Our findings suggest that establishing torture chambers and torturing people in them was a routine practice in all places occupied by the Russian forces.

The UN special rapporteur on torture also describes these Russian torture practices across Ukraine as “state war policy”.

In a recent case, human rights groups reported the torture and murder of Ukrainian priest Stepan Podolchak in the Kherson region on February 13. Podolchak had held services in Ukrainian and was under pressure from the Russian security police to change his allegiance to the Russian Orthodox Church.

According to a BBC investigation, thousands of Ukrainians are being held on mostly spurious charges in prison colonies and detention centres inside Russia, with some disappearing or dying.

Mass deportations of children and cultural erasure

A year ago, the International Criminal Court issued arrest warrants for Russian President Vladimir Putin and Russia’s commissioner for children’s rights, Maria Lvova-Belova, in relation to the forced deportation of children from Ukraine to Russia. Russian officials had openly boasted of their role in the deportations, which they claimed were in the children’s interests.

Ukraine’s government has confirmed the deportations of more than 19,500 children. Some of the few children who have returned from Russia were told in school they would never leave Russia, that Ukraine didn’t exist and had never existed, and they were all really Russians.

As Latvia’s president, Edgars Rinkēvičs, put it recently:

Russia is actively erasing their Ukrainian identity and inflicting unbelievable emotional and psychological damage.

Hundreds of thousands of Russian settlers have simultaneously moved to the occupied regions. Crimean Tatar leaders estimate between 850,000 and 1 million Russians have migrated to Crimea alone since 2014.

This is a direct violation of the Fourth Geneva Convention, which obliges an occupying power not to transfer parts of its own population into a territory it occupies.

The occupation regime is also erasing Ukrainian language and culture. This is consistent with Russian nationalist ideology portraying Ukrainian as a mere dialect of Russian and the Ukrainian nation as a fiction. Putin and others on Russian state television have constantly expounded these myths.

A Russian curriculum has been introduced in more than 900 schools in occupied regions, replacing previous instruction in Ukrainian in some. Hundreds of teachers are believed to have been relocated from Russia.

Amnesty International reports that people risk reprisals for seeking to continue Ukrainian education. Some parents choose to hide their children to avoid them being taken to “re-education” institutions or for adoption in Russia.
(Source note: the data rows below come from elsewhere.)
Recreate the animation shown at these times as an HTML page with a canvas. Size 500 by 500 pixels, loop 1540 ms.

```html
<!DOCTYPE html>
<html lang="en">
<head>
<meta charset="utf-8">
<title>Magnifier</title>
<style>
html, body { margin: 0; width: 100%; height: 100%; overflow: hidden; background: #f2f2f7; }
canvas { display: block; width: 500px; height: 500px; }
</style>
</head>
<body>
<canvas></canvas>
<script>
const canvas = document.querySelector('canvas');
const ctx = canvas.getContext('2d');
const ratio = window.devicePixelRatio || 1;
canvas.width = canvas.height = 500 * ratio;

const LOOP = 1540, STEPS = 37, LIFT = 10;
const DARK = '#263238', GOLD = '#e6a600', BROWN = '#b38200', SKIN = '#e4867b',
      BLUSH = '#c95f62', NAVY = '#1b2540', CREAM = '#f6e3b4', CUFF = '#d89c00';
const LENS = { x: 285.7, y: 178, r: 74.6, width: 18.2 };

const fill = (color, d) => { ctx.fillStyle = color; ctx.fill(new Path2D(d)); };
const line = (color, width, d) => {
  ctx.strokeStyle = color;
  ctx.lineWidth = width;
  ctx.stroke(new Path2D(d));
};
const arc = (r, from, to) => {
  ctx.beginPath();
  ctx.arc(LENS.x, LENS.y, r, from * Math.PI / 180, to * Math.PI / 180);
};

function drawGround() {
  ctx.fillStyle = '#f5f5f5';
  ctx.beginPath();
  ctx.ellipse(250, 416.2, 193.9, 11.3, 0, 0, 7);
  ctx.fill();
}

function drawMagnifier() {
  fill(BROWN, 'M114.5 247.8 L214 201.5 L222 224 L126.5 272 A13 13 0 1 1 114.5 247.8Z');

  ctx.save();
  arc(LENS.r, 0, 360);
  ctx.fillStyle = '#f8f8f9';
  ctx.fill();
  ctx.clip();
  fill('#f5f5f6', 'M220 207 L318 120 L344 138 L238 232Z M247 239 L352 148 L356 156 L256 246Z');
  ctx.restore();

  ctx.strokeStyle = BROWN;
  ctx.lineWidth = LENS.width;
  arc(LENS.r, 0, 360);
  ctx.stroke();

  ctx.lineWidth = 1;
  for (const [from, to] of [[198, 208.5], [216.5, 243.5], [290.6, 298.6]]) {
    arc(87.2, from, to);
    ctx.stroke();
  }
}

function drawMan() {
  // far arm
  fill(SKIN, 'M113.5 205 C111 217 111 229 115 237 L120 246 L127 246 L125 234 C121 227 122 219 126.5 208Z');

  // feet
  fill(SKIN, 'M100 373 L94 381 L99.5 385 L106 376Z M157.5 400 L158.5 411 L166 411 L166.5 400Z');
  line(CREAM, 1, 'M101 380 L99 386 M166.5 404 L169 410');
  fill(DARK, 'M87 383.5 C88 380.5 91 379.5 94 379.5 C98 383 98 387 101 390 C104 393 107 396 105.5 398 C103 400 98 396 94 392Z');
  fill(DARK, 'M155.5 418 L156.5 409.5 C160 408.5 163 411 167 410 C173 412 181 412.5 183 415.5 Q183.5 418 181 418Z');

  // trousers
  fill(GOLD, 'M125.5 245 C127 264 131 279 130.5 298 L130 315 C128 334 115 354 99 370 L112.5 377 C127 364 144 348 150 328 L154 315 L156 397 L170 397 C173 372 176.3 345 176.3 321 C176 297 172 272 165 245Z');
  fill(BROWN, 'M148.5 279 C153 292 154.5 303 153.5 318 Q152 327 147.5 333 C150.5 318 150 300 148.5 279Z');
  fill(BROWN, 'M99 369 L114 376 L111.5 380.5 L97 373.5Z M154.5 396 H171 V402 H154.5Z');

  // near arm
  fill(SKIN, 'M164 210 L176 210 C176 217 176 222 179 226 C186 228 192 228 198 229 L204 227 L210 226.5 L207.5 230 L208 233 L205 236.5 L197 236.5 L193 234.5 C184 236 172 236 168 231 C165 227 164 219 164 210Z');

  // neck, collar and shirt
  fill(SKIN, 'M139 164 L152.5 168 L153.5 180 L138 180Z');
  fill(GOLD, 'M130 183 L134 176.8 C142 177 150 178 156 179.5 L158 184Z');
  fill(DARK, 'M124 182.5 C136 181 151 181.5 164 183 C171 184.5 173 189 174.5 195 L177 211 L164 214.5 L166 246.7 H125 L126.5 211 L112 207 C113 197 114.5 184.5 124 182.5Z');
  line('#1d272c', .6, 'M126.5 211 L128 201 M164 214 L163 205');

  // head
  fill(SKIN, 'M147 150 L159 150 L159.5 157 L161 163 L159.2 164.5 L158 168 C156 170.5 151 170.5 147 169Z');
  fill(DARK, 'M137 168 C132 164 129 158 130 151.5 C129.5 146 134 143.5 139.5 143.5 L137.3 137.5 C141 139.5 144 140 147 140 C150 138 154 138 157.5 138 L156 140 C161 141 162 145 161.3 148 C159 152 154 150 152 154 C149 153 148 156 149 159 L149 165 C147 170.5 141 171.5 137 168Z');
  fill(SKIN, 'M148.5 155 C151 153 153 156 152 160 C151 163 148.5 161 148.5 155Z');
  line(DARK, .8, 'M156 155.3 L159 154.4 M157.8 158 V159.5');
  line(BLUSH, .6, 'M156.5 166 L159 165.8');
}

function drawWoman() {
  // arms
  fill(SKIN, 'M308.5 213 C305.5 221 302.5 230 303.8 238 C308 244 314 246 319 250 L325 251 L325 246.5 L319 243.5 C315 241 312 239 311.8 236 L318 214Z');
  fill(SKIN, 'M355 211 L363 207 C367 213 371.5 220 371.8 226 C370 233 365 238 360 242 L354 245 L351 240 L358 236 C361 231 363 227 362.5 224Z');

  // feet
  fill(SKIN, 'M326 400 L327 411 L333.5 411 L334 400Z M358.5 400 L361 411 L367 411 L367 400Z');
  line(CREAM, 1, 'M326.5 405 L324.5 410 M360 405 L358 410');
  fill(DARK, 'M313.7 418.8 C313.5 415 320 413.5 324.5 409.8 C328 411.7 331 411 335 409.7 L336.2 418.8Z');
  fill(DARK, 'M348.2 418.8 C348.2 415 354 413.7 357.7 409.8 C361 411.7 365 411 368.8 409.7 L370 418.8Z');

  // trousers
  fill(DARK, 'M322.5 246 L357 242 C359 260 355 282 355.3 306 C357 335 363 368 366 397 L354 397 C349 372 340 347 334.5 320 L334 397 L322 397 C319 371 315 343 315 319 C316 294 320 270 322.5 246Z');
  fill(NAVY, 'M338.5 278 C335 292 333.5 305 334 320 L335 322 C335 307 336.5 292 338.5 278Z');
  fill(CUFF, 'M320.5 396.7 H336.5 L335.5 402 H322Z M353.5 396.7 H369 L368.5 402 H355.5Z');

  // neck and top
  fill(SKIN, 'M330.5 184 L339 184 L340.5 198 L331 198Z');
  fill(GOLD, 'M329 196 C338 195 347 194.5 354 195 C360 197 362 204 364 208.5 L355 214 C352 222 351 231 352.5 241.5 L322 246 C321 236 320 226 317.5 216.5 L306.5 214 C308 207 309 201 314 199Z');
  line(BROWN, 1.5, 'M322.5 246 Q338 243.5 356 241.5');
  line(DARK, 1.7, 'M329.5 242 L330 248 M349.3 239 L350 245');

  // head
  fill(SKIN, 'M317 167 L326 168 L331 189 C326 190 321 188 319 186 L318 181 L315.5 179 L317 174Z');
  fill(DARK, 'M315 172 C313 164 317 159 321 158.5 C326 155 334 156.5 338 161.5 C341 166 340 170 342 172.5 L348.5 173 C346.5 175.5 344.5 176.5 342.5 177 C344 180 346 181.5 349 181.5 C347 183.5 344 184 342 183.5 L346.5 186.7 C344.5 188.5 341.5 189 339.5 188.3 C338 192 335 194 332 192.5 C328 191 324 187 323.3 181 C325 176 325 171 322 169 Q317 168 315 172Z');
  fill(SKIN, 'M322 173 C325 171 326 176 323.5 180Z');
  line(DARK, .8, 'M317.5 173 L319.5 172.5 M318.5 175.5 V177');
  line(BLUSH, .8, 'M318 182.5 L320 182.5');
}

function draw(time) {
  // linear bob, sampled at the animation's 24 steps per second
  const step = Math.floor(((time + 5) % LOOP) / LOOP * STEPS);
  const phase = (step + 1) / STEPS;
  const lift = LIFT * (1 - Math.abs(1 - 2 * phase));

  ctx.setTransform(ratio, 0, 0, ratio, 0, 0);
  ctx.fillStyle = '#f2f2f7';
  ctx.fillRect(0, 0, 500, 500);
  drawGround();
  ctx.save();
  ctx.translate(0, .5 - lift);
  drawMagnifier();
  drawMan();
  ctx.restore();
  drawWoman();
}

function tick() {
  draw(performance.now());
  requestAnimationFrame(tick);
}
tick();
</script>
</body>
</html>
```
At one school in Kherson, Amnesty reported, security officials ordered a mother to send her 15-year-old son back to school or “a bus will come next week and take [him] to an orphanage in Russia”. A school librarian said she secretly arranged meetings with students to give them Ukrainian books to avoid Russian patrols conducting arbitrary searches.

Ukrainian children attend classes at a kindergarten in a metro station in Kharkiv, Ukraine, in January 2024 where they are protected from Russian rocket attacks against civilian targets.

In addition, many Ukrainian streets and towns have been given new Russian names. For example, in Melitopol, a street named after a Ukrainian political theorist now bears the name of Pavel Sudoplatov, an infamous Stalinist secret agent who later boasted of organising Leon Trotsky’s assassination in Mexico.

To many observers, the erasure of Ukrainian nationhood in the occupied territories and frequent denial of Ukraine’s right to exist is evidence the Russian invasion is genocidal in nature. Some 30 genocide scholars, the Genocide Watch organisation and several national parliaments have supported this assertion.

Whether or not the threshold of genocide has been reached, the invasion constitutes the most egregious land grab of a recognised state’s territory since the second world war, as I have argued elsewhere.

It remains a mystery why some people think the Ukrainians, or the international community, would or should accept this land and its people being traded away in negotiations at the point of a gun.

This article was published by The Conversation.